**What you should do:**
Your answer should hold each line of the material that contains the word "translate".

*** Data for analysis ***

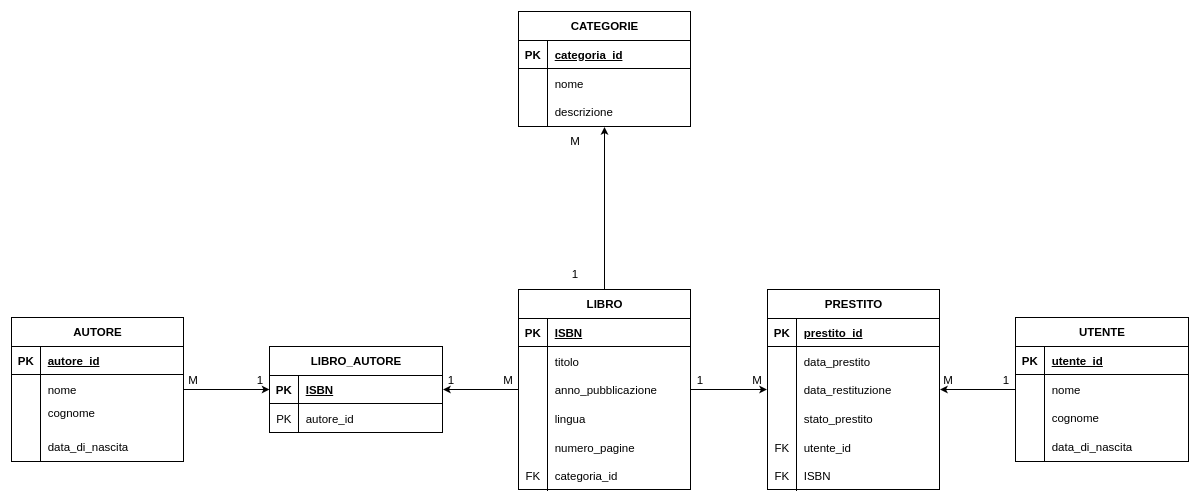
<!DOCTYPE html>
<html lang="it">
<head>
<meta charset="utf-8">
<title>Schema ER biblioteca</title>
<style>
:root { --ink: #000; --paper: #fff; --row: 28.7px; --key: 28.7px; }
* { box-sizing: border-box; margin: 0; padding: 0; }
html, body { width: 1200px; height: 502px; overflow: hidden; background: var(--paper); }
.diagram { position: relative; width: 1200px; height: 502px; overflow: hidden; color: var(--ink); font: 11.5px/14px "Liberation Sans", Arial, sans-serif; }
.relations { position: absolute; left: 0; top: 0; }
.entity { position: absolute; width: 173px; border: 1px solid var(--ink); background: var(--paper); display: flex; flex-direction: column; }
.entity h2 { height: var(--row); flex: none; border-bottom: 1px solid var(--ink); display: flex; align-items: center; justify-content: center; font-size: 11.5px; font-weight: bold; }
.field { height: var(--row); flex: none; display: grid; grid-template-columns: var(--key) 1fr; }
.field > * { display: flex; align-items: center; }
.field .key { justify-content: center; border-right: 1px solid var(--ink); }
.field .name { padding-left: 7px; }
.primary { border-bottom: 1px solid var(--ink); font-weight: bold; }
.primary .name { text-decoration: underline; }
.raised .name { padding-bottom: 10px; }
.categorie { left: 518px; top: 11px; height: 116px; }
.autore { left: 11px; top: 317px; height: 145px; }
.libro-autore { left: 269px; top: 346px; height: 87px; width: 174px; }
.libro { left: 518px; top: 289px; height: 201px; }
.prestito { left: 767px; top: 289px; height: 201px; }
.utente { left: 1015px; top: 317px; height: 145px; width: 174px; }
.cardinality { position: absolute; width: 20px; margin: -7px 0 0 -10px; text-align: center; }
</style>
</head>
<body>
<main class="diagram">
  <svg class="relations" width="1200" height="502" viewBox="0 0 1200 502" aria-hidden="true">
    <defs><path id="arrowhead" d="M0 0L-8 -4L-6 0L-8 4Z" fill="#000"/></defs>
    <g stroke="#000" stroke-width="1">
      <line x1="604.5" y1="289" x2="604.5" y2="132"/>
      <line x1="184" y1="389.5" x2="264" y2="389.5"/>
      <line x1="518" y1="389.5" x2="449" y2="389.5"/>
      <line x1="691" y1="389.5" x2="761" y2="389.5"/>
      <line x1="1016" y1="389.5" x2="946" y2="389.5"/>
    </g>
    <use href="#arrowhead" transform="translate(604.5 127) rotate(-90)"/>
    <use href="#arrowhead" transform="translate(269.5 389.5)"/>
    <use href="#arrowhead" transform="translate(443 389.5) rotate(180)"/>
    <use href="#arrowhead" transform="translate(767 389.5)"/>
    <use href="#arrowhead" transform="translate(940 389.5) rotate(180)"/>
  </svg>

  <section class="entity categorie">
    <h2>CATEGORIE</h2>
    <div class="field primary"><span class="key">PK</span><span class="name">categoria_id</span></div>
    <div class="field"><span class="key"></span><span class="name">nome</span></div>
    <div class="field"><span class="key"></span><span class="name">descrizione</span></div>
  </section>

  <section class="entity autore">
    <h2>AUTORE</h2>
    <div class="field primary"><span class="key">PK</span><span class="name">autore_id</span></div>
    <div class="field"><span class="key"></span><span class="name">nome</span></div>
    <div class="field raised"><span class="key"></span><span class="name">cognome</span></div>
    <div class="field"><span class="key"></span><span class="name">data_di_nascita</span></div>
  </section>

  <section class="entity libro-autore">
    <h2>LIBRO_AUTORE</h2>
    <div class="field primary"><span class="key">PK</span><span class="name">ISBN</span></div>
    <div class="field"><span class="key">PK</span><span class="name">autore_id</span></div>
  </section>

  <section class="entity libro">
    <h2>LIBRO</h2>
    <div class="field primary"><span class="key">PK</span><span class="name">ISBN</span></div>
    <div class="field"><span class="key"></span><span class="name">titolo</span></div>
    <div class="field"><span class="key"></span><span class="name">anno_pubblicazione</span></div>
    <div class="field"><span class="key"></span><span class="name">lingua</span></div>
    <div class="field"><span class="key"></span><span class="name">numero_pagine</span></div>
    <div class="field"><span class="key">FK</span><span class="name">categoria_id</span></div>
  </section>

  <section class="entity prestito">
    <h2>PRESTITO</h2>
    <div class="field primary"><span class="key">PK</span><span class="name">prestito_id</span></div>
    <div class="field"><span class="key"></span><span class="name">data_prestito</span></div>
    <div class="field"><span class="key"></span><span class="name">data_restituzione</span></div>
    <div class="field"><span class="key"></span><span class="name">stato_prestito</span></div>
    <div class="field"><span class="key">FK</span><span class="name">utente_id</span></div>
    <div class="field"><span class="key">FK</span><span class="name">ISBN</span></div>
  </section>

  <section class="entity utente">
    <h2>UTENTE</h2>
    <div class="field primary"><span class="key">PK</span><span class="name">utente_id</span></div>
    <div class="field"><span class="key"></span><span class="name">nome</span></div>
    <div class="field"><span class="key"></span><span class="name">cognome</span></div>
    <div class="field"><span class="key"></span><span class="name">data_di_nascita</span></div>
  </section>

  <span class="cardinality" style="left:575px;top:141px">M</span>
  <span class="cardinality" style="left:575px;top:274px">1</span>
  <span class="cardinality" style="left:193px;top:380px">M</span>
  <span class="cardinality" style="left:260px;top:380px">1</span>
  <span class="cardinality" style="left:451px;top:380px">1</span>
  <span class="cardinality" style="left:508px;top:380px">M</span>
  <span class="cardinality" style="left:700px;top:380px">1</span>
  <span class="cardinality" style="left:757px;top:380px">M</span>
  <span class="cardinality" style="left:948px;top:380px">M</span>
  <span class="cardinality" style="left:1006px;top:380px">1</span>
</main>
</body>
</html>
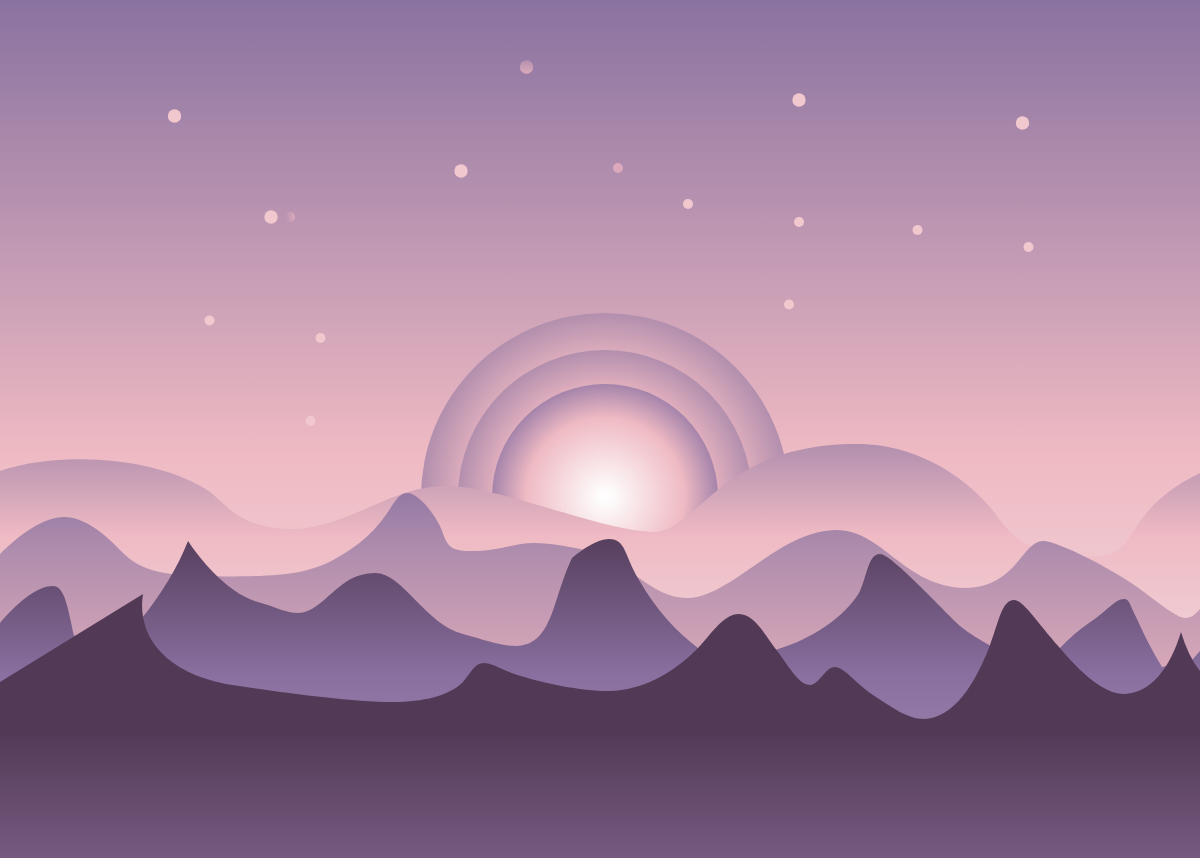
<!DOCTYPE html>
<html lang="en">
<head>
<meta charset="utf-8">
<title>Mountain sunrise</title>
<style>
  :root {
    --dusk: #8a72a0;
    --mauve: #b28fae;
    --rose: #efbac3;
    --blush: #f0cbd2;
    --plum: #523a57;
    --plum-soft: #785a80;
    --violet: #8a70a0;
    --star: #f2c8cf;
  }
  html, body { margin: 0; height: 100%; overflow: hidden; background: #fff; }
  .landscape { display: block; width: 1200px; height: 859px; }
  .dusk { stop-color: var(--dusk); }
  .mauve { stop-color: var(--mauve); }
  .rose { stop-color: var(--rose); }
  .blush { stop-color: var(--blush); }
  .plum { stop-color: var(--plum); }
  .plum-soft { stop-color: var(--plum-soft); }
  .violet { stop-color: var(--violet); }
  .stars { fill: var(--star); }
  .faint { fill: #dba9bb; }
</style>
</head>
<body>
<svg class="landscape" viewBox="0 0 1200 859" role="img" aria-label="Sun rising behind layered purple mountains under a starry pink sky">
  <defs>
    <linearGradient id="sky" gradientUnits="userSpaceOnUse" x1="0" y1="0" x2="0" y2="600">
      <stop class="dusk" offset="0"/>
      <stop class="rose" offset=".76"/>
      <stop class="blush" offset="1"/>
    </linearGradient>
    <radialGradient id="outer-ring" gradientUnits="userSpaceOnUse" cx="605" cy="497" r="184">
      <stop offset=".78" stop-color="#deadbc"/>
      <stop class="mauve" offset="1"/>
    </radialGradient>
    <radialGradient id="middle-ring" gradientUnits="userSpaceOnUse" cx="605" cy="497" r="147">
      <stop offset=".74" stop-color="#e4b1be"/>
      <stop class="mauve" offset="1"/>
    </radialGradient>
    <radialGradient id="sun" gradientUnits="userSpaceOnUse" cx="605" cy="497" r="113">
      <stop offset="0" stop-color="#fff"/>
      <stop offset=".08" stop-color="#fdfafa"/>
      <stop class="rose" offset=".7"/>
      <stop offset="1" stop-color="#a584ab"/>
    </radialGradient>
    <linearGradient id="far-hills" gradientUnits="userSpaceOnUse" x1="0" y1="444" x2="0" y2="620">
      <stop class="mauve" offset="0"/>
      <stop class="rose" offset=".52"/>
      <stop class="blush" offset="1"/>
    </linearGradient>
    <linearGradient id="middle-hills" gradientUnits="userSpaceOnUse" x1="0" y1="493" x2="0" y2="670">
      <stop offset="0" stop-color="#9579a4"/>
      <stop class="mauve" offset=".37"/>
      <stop offset="1" stop-color="#d9a8b8"/>
    </linearGradient>
    <linearGradient id="near-peaks" gradientUnits="userSpaceOnUse" x1="0" y1="539" x2="0" y2="720">
      <stop offset="0" stop-color="#573f5e"/>
      <stop class="violet" offset=".76"/>
      <stop offset="1" stop-color="#9278a5"/>
    </linearGradient>
    <linearGradient id="front-peaks" gradientUnits="userSpaceOnUse" x1="0" y1="594" x2="0" y2="859">
      <stop class="plum" offset=".52"/>
      <stop class="plum-soft" offset="1"/>
    </linearGradient>
    <linearGradient id="star-fade-down" x1="0" y1="0" x2="0" y2="1">
      <stop offset="0" stop-color="#b591af"/>
      <stop offset="1" stop-color="#dcabba"/>
    </linearGradient>
    <linearGradient id="star-fade-across" x1="0" y1="0" x2="1" y2="0">
      <stop offset="0" stop-color="#b891b0"/>
      <stop offset="1" stop-color="#dcabba"/>
    </linearGradient>
    <circle id="star-large" r="6.7"/>
    <circle id="star-small" r="5"/>
  </defs>

  <rect width="1200" height="858" fill="url(#sky)"/>

  <g class="stars">
    <use href="#star-large" x="174.500" y="116"/>
    <use href="#star-large" x="271" y="217"/>
    <use href="#star-large" x="461" y="171"/>
    <use href="#star-large" x="799" y="100"/>
    <use href="#star-large" x="1022.500" y="123"/>
    <use href="#star-small" x="688" y="204"/>
    <use href="#star-small" x="799" y="222"/>
    <use href="#star-small" x="917.500" y="230"/>
    <use href="#star-small" x="1028.500" y="247"/>
    <use href="#star-small" x="789" y="304.500"/>
    <use href="#star-small" x="209.500" y="320.500"/>
    <use href="#star-small" x="320.500" y="338"/>
    <use href="#star-small" x="310.500" y="421"/>
    <use href="#star-large" x="526.500" y="67" fill="url(#star-fade-down)"/>
    <use href="#star-small" x="290" y="217" fill="url(#star-fade-across)"/>
    <use class="faint" href="#star-small" x="618" y="168"/>
  </g>

  <g class="sunrise">
    <circle cx="605" cy="497" r="184" fill="url(#outer-ring)"/>
    <circle cx="605" cy="497" r="147" fill="url(#middle-ring)"/>
    <circle cx="605" cy="497" r="113" fill="url(#sun)"/>
  </g>

  <path class="far" fill="url(#far-hills)" d="M0 471C60 450 160 457 210 492C228 506 240 528 291 529C350 528 390 486 446 486C500 486 600 531 655 532C700 528 722 444 857 444C930 444 980 492 997 516C1012 537 1030 557 1094 557C1142 555 1120 512 1200 473V858H0Z"/>

  <path class="middle" fill="url(#middle-hills)" d="M0 554C20 534 44 517 64 517C85 517 106 535 121 551C143 573 164 576 226 576.500C275 576 308 576 340 556C392 526 391 493 407 493C419 493 434 514 440 526C447 542 446 551 469 551C501 551 514 543 534 543C552 543 570 547 590 551C630 562 652 599 688 598C732 597 779 530 837 530C882 530 905 587 965 588C1017 587 1022 541 1043 541C1058 541 1115 570 1144 592C1161 605 1178 618 1185 618C1191 618 1196 614 1200 609V858H0Z"/>

  <path class="near" fill="url(#near-peaks)" d="M0 623C15 605 36 586 53 586C65 586 68 609 74 636L142 618C160 596 178 567 188 541C198 556 226 593 258 602C276 607 286 613 298 613C325 612 337 573 375 573C403 573 426 625 463 634C485 640 500 646 516 646C553 645 552 600 572 558C583 549 597 539 609 539C626 539 624 555 639 580C657 611 677 632 698 648L775 650C813 639 845 616 859 593C867 577 868 554 880 554C891 554 937 604 960 626C970 634 980 640 991 646L1060 648Q1074 633 1089 623C1105 613 1115 599 1124 599C1130 599 1130 606 1136 617Q1149 646 1162 667L1192 660L1200 651V858H0Z"/>

  <path class="front" fill="url(#front-peaks)" d="M0 682L143 594C137 631 159 671 226 684C258 689 345 702 393 702C423 702 449 696 463 682C471 673 474 663 484 663C493 663 501 670 521 676C543 683 580 691 609 691C643 690 671 674 695 651C709 638 722 614 739 614C755 614 766 637 778 652C791 670 800 685 810 685C820 684 825 667 835 667C844 667 853 681 873 695C893 708 908 719 924 719C953 718 975 685 990 645C999 621 1002 600 1014 600C1023 600 1036 621 1059 647C1081 673 1104 694 1124 694C1151 693 1170 668 1181 632Q1188 656 1200 671V858H0Z"/>
</svg>
</body>
</html>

*** End of Data for analysis ***

**Solution below:**
    <use href="#arrowhead" transform="translate(604.5 127) rotate(-90)"/>
    <use href="#arrowhead" transform="translate(269.5 389.5)"/>
    <use href="#arrowhead" transform="translate(443 389.5) rotate(180)"/>
    <use href="#arrowhead" transform="translate(767 389.5)"/>
    <use href="#arrowhead" transform="translate(940 389.5) rotate(180)"/>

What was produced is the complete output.